On the surface, this can appear to indicate a lack of deep teaching and/or exposure to the deeper aspects of their respective arts. Not really. Rather it is a focus on the possibilities inherent in and the eternal strength of the foundations. In my experience, each of my teachers has exposed me to possibilities beyond my grasp at the time, but still within grasp ultimately. At the same time they emphasized the very thing needed to reach these new heights was more focus on the basics.
Teaching of this type is a two-edged sword. On one hand, it makes it easier to relate to newer, less experienced students but at the same time possibly boring and not challenging to older long-term students. Negotiating is a skill for teacher and student alike. The teacher must challenge the older student with the depths of the basics all the while acknowledging the lack of limitations. And when appropriate, giving the student the next thing they need. At the same time, the student needs to forgo the flashy for the basic, to do the necessary work. Still, I am forced to admit to at times wishing my teachers would reveal secret invincible fighting skills or mind-altering pranayama exercises. Instead they gave me hours of simple Qigong and Zhan Zhuang (Taiji), and basic meditation and listening to Om (Kriya Yoga). With time I have been able to understand and appreciate the ultimate value of their intentions. And I am now eternally grateful to them for their teaching discipline. In a nut shell it's wax on/wax off.
I recently listened to a fitness podcast where the guy being interviewed was a strength and conditioning coach in the NBA. He told the story of how when he was first getting started he met Kobe Bryant and witnessed his morning training routine. He noted that he was flabbergasted that Bryant spent a large part of this precious time going over basic footwork and movement drills--the same things that are taught and reinforced to young kids and high school players. So naturally, one of his first questions was why did this guy, the best basketball player in the Universe, spend so much time going over basic drills. Kobe's answer was that constantly reinforcing the basics was exactly why he was the best player in the Universe.
Further to the point, it is my impression that in the internal arts--at least the ones I practice--this is where we find Gong Fu and enlightenment.
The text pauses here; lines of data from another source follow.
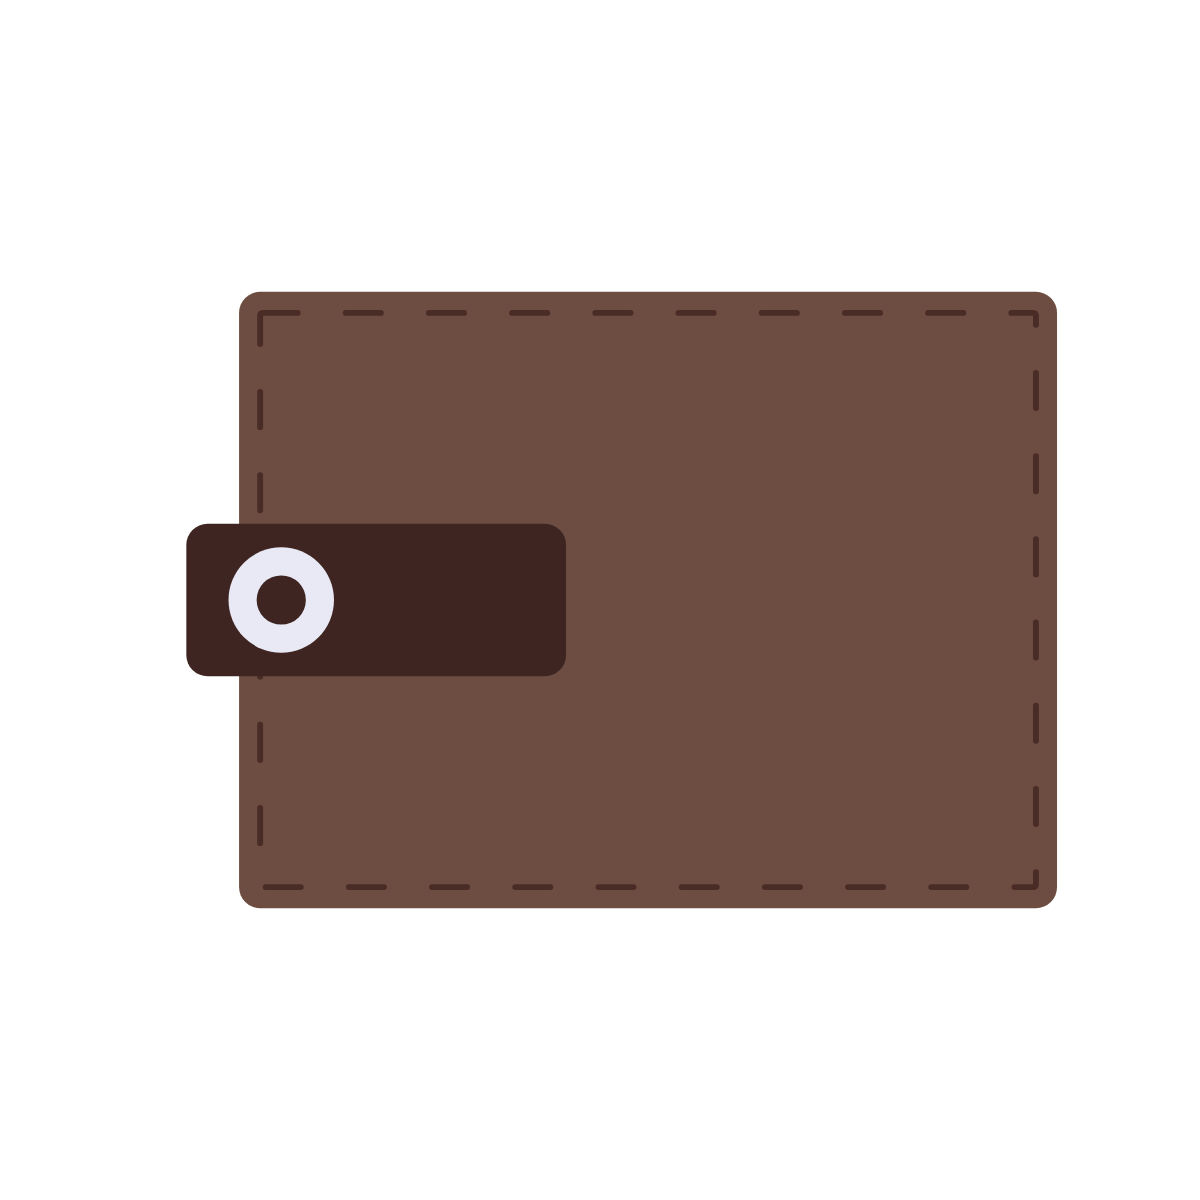
<!DOCTYPE html>
<html lang="en">
<head>
<meta charset="utf-8">
<title>Wallet</title>
<style>
  :root {
    --bg: #ffffff;
    --leather: #6d4d41;
    --strap: #3e2521;
    --stitch: #4a2c26;
    --snap: #e8e9f4;
  }
  html, body {
    margin: 0;
    padding: 0;
    width: 1200px;
    height: 1200px;
    overflow: hidden;
    background: var(--bg);
  }
  .wallet-art {
    display: block;
    width: 1200px;
    height: 1200px;
  }
  .wallet-body { fill: var(--leather); }
  .wallet-stitching {
    fill: none;
    stroke: var(--stitch);
    stroke-width: 5;
    stroke-linecap: round;
    stroke-dasharray: 30 41;
  }
  .clasp-strap { fill: var(--strap); }
  .snap-ring { fill: var(--snap); }
  .snap-center { fill: var(--strap); }
</style>
</head>
<body>
<svg class="wallet-art" viewBox="0 0 1024 1024" xmlns="http://www.w3.org/2000/svg" role="img" aria-label="Brown leather wallet with a clasp strap">
  <g class="wallet">
    <rect class="wallet-body" x="204" y="249" width="698" height="526" rx="18"/>
    <rect class="wallet-stitching" x="222" y="267" width="662" height="490" rx="2"/>
    <g class="clasp">
      <rect class="clasp-strap" x="159" y="447" width="324" height="130" rx="18"/>
      <circle class="snap-ring" cx="240" cy="512" r="45"/>
      <circle class="snap-center" cx="240" cy="512" r="21"/>
    </g>
  </g>
</svg>
</body>
</html>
It's not really all that difficult. It is right here in our midst. We are that. When you get down to it, it's really quite simple.